If you are ever on this trail and run into a volunteer, they are well worth the time to talk with. They have all kinds of stories about the different animals. One was telling us about the Gibbon enclosure and how they had to remove some of the branches. One of the Gibbons is not a fan of women and actually leaped out of the enclosure to go after one of the Minnesota zoo keepers. After hearing about that, I’ve always kept an eye on them going through there. They can also get quite vocal early in the morning. While it can be kind of entertaining, it can also be a little scarier for the younger kids. If you manage to get there at the right time, you may even see a thunderstorm complete with rain. It’s all contained so no need for the raincoats.

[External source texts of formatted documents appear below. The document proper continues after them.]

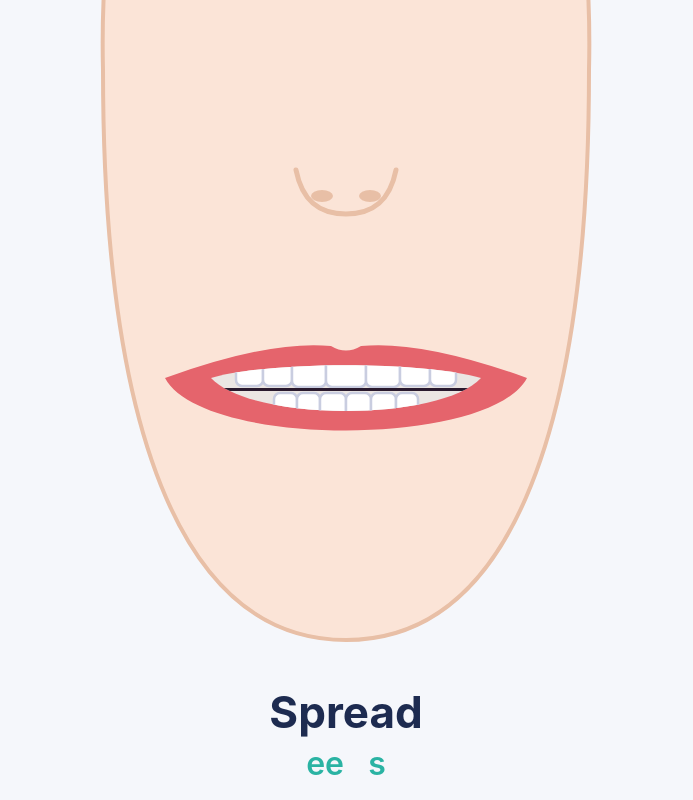
<!DOCTYPE html>
<html lang="en">
<head>
<meta charset="utf-8">
<title>Mouth shape: Spread</title>
<style>
:root {
  --background: #f5f7fb;
  --skin: #fbe4d7;
  --skin-line: #e8bfa6;
  --lips: #e5646c;
  --mouth: #ebe6e3;
  --gap: #2a1a2e;
  --tooth: #ffffff;
  --tooth-line: #c9cde0;
  --title: #1d2b50;
  --sounds: #2ab3a3;
}
* { margin: 0; padding: 0; box-sizing: border-box; }
html, body { width: 693px; height: 800px; overflow: hidden; background: var(--background); }
.card { position: relative; width: 693px; height: 800px; overflow: hidden; font-family: Inter, sans-serif; }
.face { position: absolute; inset: 0; display: block; }
.head { fill: var(--skin); stroke: var(--skin-line); stroke-width: 4; }
.nose { fill: none; stroke: var(--skin-line); stroke-width: 5; stroke-linecap: round; }
.nostril { fill: var(--skin-line); }
.lips { fill: var(--lips); }
.mouth { fill: var(--mouth); }
.teeth { fill: var(--tooth); stroke: var(--tooth-line); stroke-width: 2.5; }
.gap { stroke: var(--gap); stroke-width: 3; }
.title, .sounds { position: absolute; left: 0; width: 692px; text-align: center; }
.title { top: 690px; font-size: 44px; line-height: 44px; font-weight: 700; color: var(--title); }
.sounds { top: 748px; font-size: 32px; line-height: 32px; font-weight: 600; color: var(--sounds); white-space: pre; }
</style>
</head>
<body>
<main class="card">
  <svg class="face" width="693" height="800" viewBox="0 0 693 800" role="img" aria-label="Lower face with lips spread and teeth nearly closed">
    <defs>
      <clipPath id="mouth-opening">
        <path d="M211 378C270 361 422 361 481 378C440 422 252 422 211 378Z"/>
      </clipPath>
    </defs>
    <path class="head" d="M104-10Q102 30 103 70C103 450 190 640 346 640S589 450 589 70Q590 30 588-10Z"/>
    <path class="nose" d="M296 170C302 200 318 214 346 214S390 200 396 170"/>
    <ellipse class="nostril" cx="322" cy="196" rx="11" ry="6"/>
    <ellipse class="nostril" cx="370" cy="196" rx="11" ry="6"/>
    <path class="lips" d="M165 378Q270 340 331 346Q346 355 361 346Q422 340 527 378C490 448 202 448 165 378Z"/>
    <g clip-path="url(#mouth-opening)">
      <rect class="mouth" x="205" y="360" width="282" height="56"/>
      <g class="teeth">
        <rect x="236" y="350" width="27" height="36" rx="6"/>
        <rect x="263" y="350" width="29" height="36" rx="6"/>
        <rect x="292" y="350" width="34" height="37" rx="6"/>
        <rect x="326" y="350" width="40" height="37" rx="6"/>
        <rect x="366" y="350" width="34" height="37" rx="6"/>
        <rect x="400" y="350" width="30" height="36" rx="6"/>
        <rect x="430" y="350" width="26" height="36" rx="6"/>
      </g>
      <g class="teeth">
        <rect x="274" y="393" width="23" height="32" rx="6"/>
        <rect x="297" y="393" width="23" height="32" rx="6"/>
        <rect x="320" y="393" width="26" height="32" rx="6"/>
        <rect x="346" y="393" width="25" height="32" rx="6"/>
        <rect x="371" y="393" width="25" height="32" rx="6"/>
        <rect x="396" y="393" width="22" height="32" rx="6"/>
      </g>
      <line class="gap" x1="211" y1="389.5" x2="481" y2="389.5"/>
    </g>
  </svg>
  <h1 class="title">Spread</h1>
  <p class="sounds">ee   s</p>
</main>
</body>
</html>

One of my son’s favorite exhibits was probably the coral reef exhibit. They recently remodeled it and there are tons of bright corals in there. Every time I’m there, my husband always dream about how we really should just tear down a wall in our home and put up a giant aquarium there instead. It’s so peaceful.
After we finished up with the Tropics, we headed off to the Minnesota Trail. A couple things you need to remember about the Minnesota Trail… It’s an open-air enclosure. They do put up some plastic sheets to help keep it a little warmer but you will still need to bundle the kids up. If you check the front desk there, they have a passport that the kids can stamp along the way on the trail. One other warning… they have a lot of buttons that your kids will love to press to hear all the different animal sounds. The nice thing about the trail is the fireplace they have for you to warm up at after you are finished. It’s a giant loop, so if you have someone that wants to stay behind by the fireplace they can. They also have zoo keepers and volunteers in this area showing off different animals. Usually, you can pet one if you come at the right time.
Our last stop was Discovery Bay. This area allows the braver children and adults to touch stingrays and leopard sharks. It’s it also home to one of their newest exhibits, the Monk Seals. They took over the old dolphin habitat.
Because we got there so early, we did not get to see any shows. It had more to do with our timing of everything. We usually find that it takes us about an 1hr to get though the Tropics and 30 minutes to get through the Minnesota Trail. The Coral Reef show is at 10:30. The Bird Show is located in the theater right outside the Minnesota Trail and it starts at 11. The Shark Feeding is at 11:30. The Seal show started at 12. We were off in our timing by a good half hour on each of the different shows. If we would have started our day closer to 9:30-9:45, we would have been able to hit them all. These shows are great. You learn a lot and get to be a little more up close with the animals. We have also found that these shows can get really busy and when they let out, you are now in a crowd of people. It was just not the type of day we were looking for.
Just because it’s winter, doesn’t mean they close their outside trails. Because our kids are so young, we did not brave the outdoor trails with them. Something about juggling little boots, mittens, hats and pushing a stroller the 3/4 mile path, doesn’t seem like too much fun. When they get out of stroller age, we’ll probably give it a try. Don’t let that discourage you. We did see several families make the trek.
Tips for the ZOO:
- Bring a stroller
- Wear good walking shoes
- Bring a camera
- Bring a snack or pack a lunch
- Take your time and enjoy the animals
- Check the show times out before you leave
- Get there early
- Go on a snowy day
- Get a membership! If you are planning on going more than once a year it will pay for itself. If you are hesitant to make the commitment, hang on to your receipt. If you loved time, bring the receipt up to the guest services counter and use the price you paid towards a membership.